## MATERIAL SUPPLIED
= = = = =

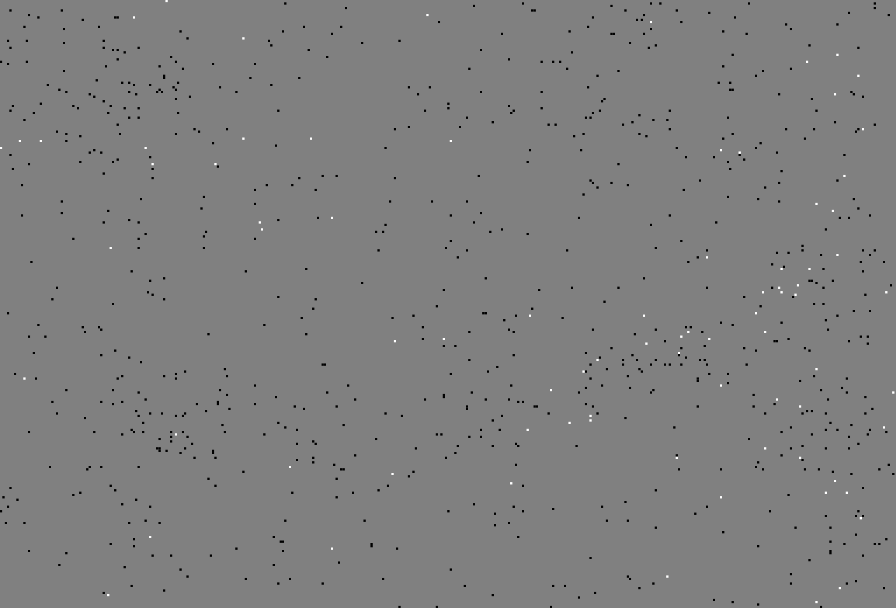
Reproduce this texture procedurally as a WebGL 1 fragment shader.

```glsl
precision highp float;
// Sparse black and white specks, unevenly scattered over flat mid grey.

uniform vec2 u_resolution;

#define ROWS 261.0          // speck cells per canvas height
#define SPECK_SIZE 0.95     // speck width in cells
#define EDGE 0.6            // edge softness in screen pixels
#define GREY 0.502
#define BASE_DARK 0.0045    // chance of a dark speck per cell
#define BASE_LIGHT 0.0002   // chance of a light speck per cell
#define PATCH_DARK 0.0105   // extra dark specks in the patches
#define BAND_DARK 0.0200    // extra dark specks in the slanted band
#define BAND_LIGHT 0.0060
#define SIDE_LIGHT 0.0016   // extra light specks at the right side
#define BAND_WIDTH 0.045
#define CLUMP_SCALE 15.0    // clumps per canvas height

float hash(vec2 p) {
    vec3 q = fract(p.xyx * 0.1031);
    q += dot(q, q.yzx + 33.33);
    return fract((q.x + q.y) * q.z);
}

float valueNoise(vec2 p) {
    vec2 cell = floor(p);
    vec2 f = fract(p);
    f = f * f * (3.0 - 2.0 * f);
    float bottom = mix(hash(cell), hash(cell + vec2(1.0, 0.0)), f.x);
    float top = mix(hash(cell + vec2(0.0, 1.0)), hash(cell + 1.0), f.x);
    return mix(bottom, top, f.y);
}

// Soft elliptical patch, 1 at its centre
float patchAt(vec2 uv, vec2 centre, vec2 radius) {
    vec2 d = (uv - centre) / radius;
    return exp(-dot(d, d));
}

// Soft band along a slanted segment
float slantedBand(vec2 uv, float aspect) {
    vec2 stretch = vec2(aspect, 1.0);
    vec2 start = vec2(0.60, 0.31) * stretch;
    vec2 along = vec2(0.28, 0.23) * stretch;
    vec2 d = uv * stretch - start;
    d -= along * clamp(dot(d, along) / dot(along, along), 0.0, 1.0);
    return exp(-dot(d, d) / (BAND_WIDTH * BAND_WIDTH));
}

// Chances of a dark (x) and a light (y) speck
vec2 speckChance(vec2 uv, float aspect) {
    float patches = patchAt(uv, vec2(0.11, 0.86), vec2(0.16, 0.20))
                  + patchAt(uv, vec2(0.20, 0.28), vec2(0.28, 0.12))
                  + patchAt(uv, vec2(0.72, 0.90), vec2(0.13, 0.18))
                  + patchAt(uv, vec2(0.93, 0.40), vec2(0.10, 0.45)) * 0.7;
    float band = slantedBand(uv, aspect);
    float side = smoothstep(0.82, 0.90, uv.x);
    float clump = valueNoise(uv * vec2(aspect, 1.0) * CLUMP_SCALE + 7.0);
    float dark = BASE_DARK + PATCH_DARK * patches + BAND_DARK * band;
    float light = BASE_LIGHT + BAND_LIGHT * band + SIDE_LIGHT * side;
    return vec2(dark * mix(0.2, 1.8, clump), light);
}

// 1 with the given chance; the middle of the hash range is the most even
float chosen(vec2 seed, float chance) {
    return step(abs(hash(seed) - 0.5), 0.5 * chance);
}

// Share of the sampling footprint that a square speck covers
float speckCover(vec2 offset, float footprint) {
    vec2 low = max(offset - 0.5 * footprint, vec2(-0.5 * SPECK_SIZE));
    vec2 high = min(offset + 0.5 * footprint, vec2(0.5 * SPECK_SIZE));
    vec2 overlap = max(high - low, 0.0) / footprint;
    return overlap.x * overlap.y;
}

void main() {
    float aspect = u_resolution.x / u_resolution.y;
    float pixel = ROWS / u_resolution.y;
    vec2 grid = gl_FragCoord.xy * pixel;
    float shade = GREY;

    // Specks of this cell and its neighbours
    for (int j = -1; j <= 1; j++) {
        for (int i = -1; i <= 1; i++) {
            vec2 cell = floor(grid) + vec2(float(i), float(j));
            vec2 centre = cell + 0.5;
            vec2 chance = speckChance(centre / (ROWS * vec2(aspect, 1.0)), aspect);
            float light = chosen(cell + 641.0, chance.y);
            float dark = chosen(cell + 19.0, chance.x) * (1.0 - light);
            float cover = speckCover(grid - centre, pixel * EDGE);
            shade += cover * (light * (1.0 - GREY) - dark * GREY);
        }
    }
    gl_FragColor = vec4(vec3(clamp(shade, 0.0, 1.0)), 1.0);
}
```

= = = = =

## REQUIRED ACTION
Would you filter the records and copy each line that contains the word "ROWS"?

## RESULT
#define ROWS 261.0          // speck cells per canvas height
    float pixel = ROWS / u_resolution.y;
            vec2 chance = speckChance(centre / (ROWS * vec2(aspect, 1.0)), aspect);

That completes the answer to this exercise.